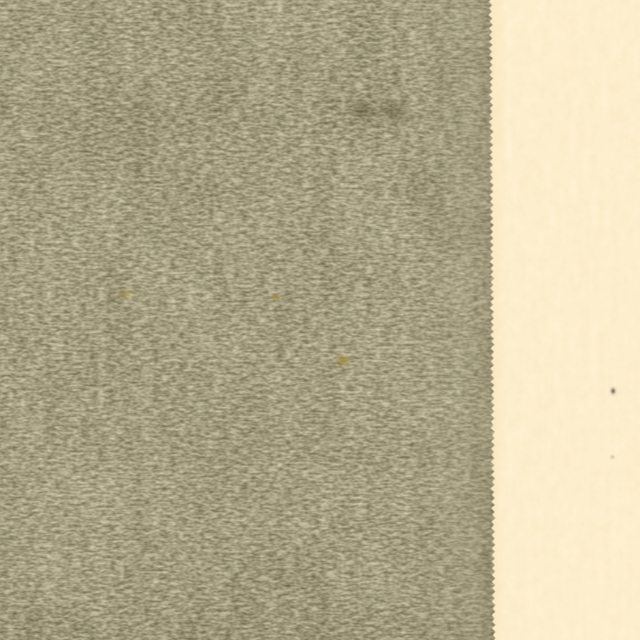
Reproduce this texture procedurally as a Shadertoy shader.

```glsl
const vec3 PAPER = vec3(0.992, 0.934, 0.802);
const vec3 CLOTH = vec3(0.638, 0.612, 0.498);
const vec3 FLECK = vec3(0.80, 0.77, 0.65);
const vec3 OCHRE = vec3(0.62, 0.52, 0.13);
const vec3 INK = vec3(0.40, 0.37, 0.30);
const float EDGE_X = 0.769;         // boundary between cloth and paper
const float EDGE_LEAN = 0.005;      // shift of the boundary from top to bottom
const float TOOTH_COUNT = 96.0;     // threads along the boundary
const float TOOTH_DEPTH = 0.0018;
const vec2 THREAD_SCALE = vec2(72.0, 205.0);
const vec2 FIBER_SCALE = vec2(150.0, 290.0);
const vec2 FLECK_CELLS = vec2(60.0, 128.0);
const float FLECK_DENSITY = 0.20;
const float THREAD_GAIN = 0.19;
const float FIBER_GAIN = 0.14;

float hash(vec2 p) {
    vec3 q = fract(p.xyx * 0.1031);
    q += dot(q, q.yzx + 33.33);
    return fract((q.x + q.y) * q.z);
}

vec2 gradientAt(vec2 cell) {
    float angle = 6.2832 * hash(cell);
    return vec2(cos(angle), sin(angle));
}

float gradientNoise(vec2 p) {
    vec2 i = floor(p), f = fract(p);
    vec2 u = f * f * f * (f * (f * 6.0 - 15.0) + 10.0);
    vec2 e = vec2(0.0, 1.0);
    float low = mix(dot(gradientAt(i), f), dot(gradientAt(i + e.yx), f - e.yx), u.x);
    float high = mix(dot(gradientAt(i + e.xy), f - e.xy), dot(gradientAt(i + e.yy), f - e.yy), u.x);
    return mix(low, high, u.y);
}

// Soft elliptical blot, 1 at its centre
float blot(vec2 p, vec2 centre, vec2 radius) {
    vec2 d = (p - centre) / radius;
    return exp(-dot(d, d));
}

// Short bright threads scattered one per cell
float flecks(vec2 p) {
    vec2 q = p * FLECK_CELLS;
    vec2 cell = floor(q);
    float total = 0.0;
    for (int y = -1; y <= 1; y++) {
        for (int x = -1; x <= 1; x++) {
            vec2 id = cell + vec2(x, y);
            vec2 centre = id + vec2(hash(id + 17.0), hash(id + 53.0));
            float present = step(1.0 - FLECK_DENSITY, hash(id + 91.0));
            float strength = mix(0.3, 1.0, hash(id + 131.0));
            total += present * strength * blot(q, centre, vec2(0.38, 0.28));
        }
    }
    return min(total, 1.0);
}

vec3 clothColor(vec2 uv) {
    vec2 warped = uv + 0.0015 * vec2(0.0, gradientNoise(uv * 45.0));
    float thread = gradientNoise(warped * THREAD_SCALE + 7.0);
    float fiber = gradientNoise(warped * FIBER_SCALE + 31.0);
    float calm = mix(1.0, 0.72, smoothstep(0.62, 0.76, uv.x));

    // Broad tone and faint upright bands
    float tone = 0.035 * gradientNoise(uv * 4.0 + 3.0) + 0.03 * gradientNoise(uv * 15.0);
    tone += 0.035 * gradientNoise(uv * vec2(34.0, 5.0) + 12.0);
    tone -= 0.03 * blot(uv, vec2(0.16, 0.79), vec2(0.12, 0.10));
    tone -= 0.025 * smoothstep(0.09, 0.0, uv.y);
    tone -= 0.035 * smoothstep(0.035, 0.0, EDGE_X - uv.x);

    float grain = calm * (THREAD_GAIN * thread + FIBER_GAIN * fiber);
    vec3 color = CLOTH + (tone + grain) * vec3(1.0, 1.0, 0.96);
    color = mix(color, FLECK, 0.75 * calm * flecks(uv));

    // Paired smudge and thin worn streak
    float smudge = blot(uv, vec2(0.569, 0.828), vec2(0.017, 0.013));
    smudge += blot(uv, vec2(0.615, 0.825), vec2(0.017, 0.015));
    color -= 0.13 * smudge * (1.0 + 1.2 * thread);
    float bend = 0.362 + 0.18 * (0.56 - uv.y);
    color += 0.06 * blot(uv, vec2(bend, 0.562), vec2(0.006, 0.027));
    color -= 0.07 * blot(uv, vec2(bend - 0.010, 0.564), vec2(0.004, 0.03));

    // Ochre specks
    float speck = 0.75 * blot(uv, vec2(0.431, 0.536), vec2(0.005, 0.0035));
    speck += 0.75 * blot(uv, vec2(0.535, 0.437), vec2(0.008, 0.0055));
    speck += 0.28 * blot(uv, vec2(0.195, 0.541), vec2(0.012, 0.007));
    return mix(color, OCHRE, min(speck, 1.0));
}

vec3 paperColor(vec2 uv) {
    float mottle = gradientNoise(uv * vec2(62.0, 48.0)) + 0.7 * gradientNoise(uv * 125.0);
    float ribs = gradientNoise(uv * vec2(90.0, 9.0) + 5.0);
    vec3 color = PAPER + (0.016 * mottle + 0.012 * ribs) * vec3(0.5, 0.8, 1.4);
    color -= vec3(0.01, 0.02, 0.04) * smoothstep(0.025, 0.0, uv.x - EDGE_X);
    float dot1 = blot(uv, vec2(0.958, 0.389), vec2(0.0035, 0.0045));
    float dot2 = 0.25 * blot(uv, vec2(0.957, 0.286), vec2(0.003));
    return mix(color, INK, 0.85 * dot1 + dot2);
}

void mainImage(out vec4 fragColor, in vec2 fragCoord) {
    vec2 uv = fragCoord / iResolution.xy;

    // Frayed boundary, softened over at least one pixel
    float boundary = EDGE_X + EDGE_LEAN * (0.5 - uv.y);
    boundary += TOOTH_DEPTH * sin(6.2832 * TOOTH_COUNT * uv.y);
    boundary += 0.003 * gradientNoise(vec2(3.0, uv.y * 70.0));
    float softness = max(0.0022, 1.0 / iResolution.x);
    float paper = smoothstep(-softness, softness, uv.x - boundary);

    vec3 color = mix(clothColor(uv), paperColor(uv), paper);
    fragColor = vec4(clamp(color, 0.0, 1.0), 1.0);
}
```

## What to do
I need each line of the entries that holds the string "smoothstep" located and copied.

## Solution to this task
    float calm = mix(1.0, 0.72, smoothstep(0.62, 0.76, uv.x));
    tone -= 0.025 * smoothstep(0.09, 0.0, uv.y);
    tone -= 0.035 * smoothstep(0.035, 0.0, EDGE_X - uv.x);
    color -= vec3(0.01, 0.02, 0.04) * smoothstep(0.025, 0.0, uv.x - EDGE_X);
    float paper = smoothstep(-softness, softness, uv.x - boundary);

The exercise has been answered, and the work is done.